#### TASK GOAL:
Take the data below and write it out exactly, except for the pictures.

#### Dataset entries:
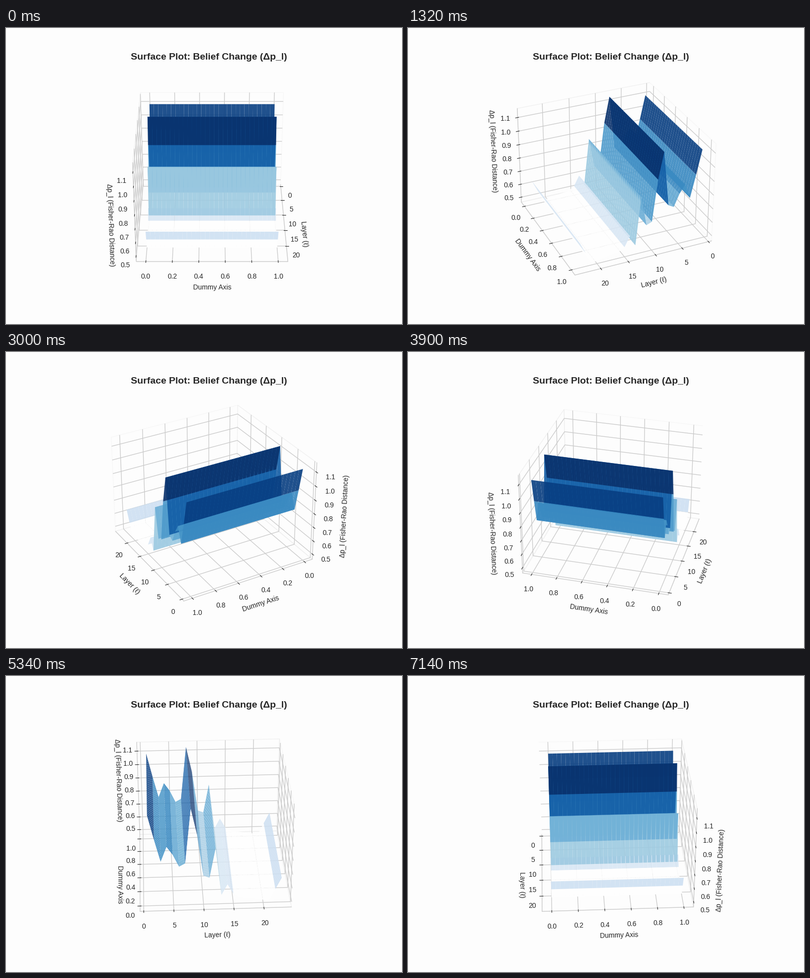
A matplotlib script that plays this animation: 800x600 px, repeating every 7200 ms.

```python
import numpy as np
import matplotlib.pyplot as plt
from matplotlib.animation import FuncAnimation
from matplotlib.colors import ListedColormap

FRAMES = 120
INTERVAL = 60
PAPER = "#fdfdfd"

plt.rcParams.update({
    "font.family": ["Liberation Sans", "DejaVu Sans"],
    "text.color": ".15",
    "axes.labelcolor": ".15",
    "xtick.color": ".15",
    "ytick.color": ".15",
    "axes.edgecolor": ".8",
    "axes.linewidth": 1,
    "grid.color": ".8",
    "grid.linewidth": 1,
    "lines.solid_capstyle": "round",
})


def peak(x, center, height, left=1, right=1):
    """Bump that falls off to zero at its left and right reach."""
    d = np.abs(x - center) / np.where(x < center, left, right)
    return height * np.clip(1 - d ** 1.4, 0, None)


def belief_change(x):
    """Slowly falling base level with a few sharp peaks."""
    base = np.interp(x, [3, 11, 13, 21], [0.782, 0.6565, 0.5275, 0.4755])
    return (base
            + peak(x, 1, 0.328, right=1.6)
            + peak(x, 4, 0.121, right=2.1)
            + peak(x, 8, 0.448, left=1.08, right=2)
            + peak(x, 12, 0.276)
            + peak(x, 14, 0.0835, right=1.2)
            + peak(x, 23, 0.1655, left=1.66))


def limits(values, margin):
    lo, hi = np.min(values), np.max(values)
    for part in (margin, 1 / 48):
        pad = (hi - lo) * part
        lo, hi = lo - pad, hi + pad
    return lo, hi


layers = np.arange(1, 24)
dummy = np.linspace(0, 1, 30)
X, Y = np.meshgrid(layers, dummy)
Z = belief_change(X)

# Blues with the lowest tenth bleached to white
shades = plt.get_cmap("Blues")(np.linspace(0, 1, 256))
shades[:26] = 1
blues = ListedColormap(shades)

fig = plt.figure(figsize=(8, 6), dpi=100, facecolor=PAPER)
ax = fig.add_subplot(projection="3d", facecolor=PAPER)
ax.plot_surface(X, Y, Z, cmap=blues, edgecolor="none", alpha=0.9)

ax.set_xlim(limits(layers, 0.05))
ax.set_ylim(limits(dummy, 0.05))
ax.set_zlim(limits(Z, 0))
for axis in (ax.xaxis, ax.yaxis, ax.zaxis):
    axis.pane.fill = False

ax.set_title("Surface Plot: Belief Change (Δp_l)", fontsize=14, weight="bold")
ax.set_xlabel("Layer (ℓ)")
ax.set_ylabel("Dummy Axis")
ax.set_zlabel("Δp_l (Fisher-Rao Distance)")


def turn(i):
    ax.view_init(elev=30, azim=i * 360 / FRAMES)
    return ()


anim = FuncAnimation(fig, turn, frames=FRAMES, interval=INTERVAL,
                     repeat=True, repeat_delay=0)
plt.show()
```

#### RESPONSE:
A matplotlib script that plays this animation: 800x600 px, repeating every 7200 ms.

```python
import numpy as np
import matplotlib.pyplot as plt
from matplotlib.animation import FuncAnimation
from matplotlib.colors import ListedColormap

FRAMES = 120
INTERVAL = 60
PAPER = "#fdfdfd"

plt.rcParams.update({
    "font.family": ["Liberation Sans", "DejaVu Sans"],
    "text.color": ".15",
    "axes.labelcolor": ".15",
    "xtick.color": ".15",
    "ytick.color": ".15",
    "axes.edgecolor": ".8",
    "axes.linewidth": 1,
    "grid.color": ".8",
    "grid.linewidth": 1,
    "lines.solid_capstyle": "round",
})


def peak(x, center, height, left=1, right=1):
    """Bump that falls off to zero at its left and right reach."""
    d = np.abs(x - center) / np.where(x < center, left, right)
    return height * np.clip(1 - d ** 1.4, 0, None)


def belief_change(x):
    """Slowly falling base level with a few sharp peaks."""
    base = np.interp(x, [3, 11, 13, 21], [0.782, 0.6565, 0.5275, 0.4755])
    return (base
            + peak(x, 1, 0.328, right=1.6)
            + peak(x, 4, 0.121, right=2.1)
            + peak(x, 8, 0.448, left=1.08, right=2)
            + peak(x, 12, 0.276)
            + peak(x, 14, 0.0835, right=1.2)
            + peak(x, 23, 0.1655, left=1.66))


def limits(values, margin):
    lo, hi = np.min(values), np.max(values)
    for part in (margin, 1 / 48):
        pad = (hi - lo) * part
        lo, hi = lo - pad, hi + pad
    return lo, hi


layers = np.arange(1, 24)
dummy = np.linspace(0, 1, 30)
X, Y = np.meshgrid(layers, dummy)
Z = belief_change(X)

# Blues with the lowest tenth bleached to white
shades = plt.get_cmap("Blues")(np.linspace(0, 1, 256))
shades[:26] = 1
blues = ListedColormap(shades)

fig = plt.figure(figsize=(8, 6), dpi=100, facecolor=PAPER)
ax = fig.add_subplot(projection="3d", facecolor=PAPER)
ax.plot_surface(X, Y, Z, cmap=blues, edgecolor="none", alpha=0.9)

ax.set_xlim(limits(layers, 0.05))
ax.set_ylim(limits(dummy, 0.05))
ax.set_zlim(limits(Z, 0))
for axis in (ax.xaxis, ax.yaxis, ax.zaxis):
    axis.pane.fill = False

ax.set_title("Surface Plot: Belief Change (Δp_l)", fontsize=14, weight="bold")
ax.set_xlabel("Layer (ℓ)")
ax.set_ylabel("Dummy Axis")
ax.set_zlabel("Δp_l (Fisher-Rao Distance)")


def turn(i):
    ax.view_init(elev=30, azim=i * 360 / FRAMES)
    return ()


anim = FuncAnimation(fig, turn, frames=FRAMES, interval=INTERVAL,
                     repeat=True, repeat_delay=0)
plt.show()
```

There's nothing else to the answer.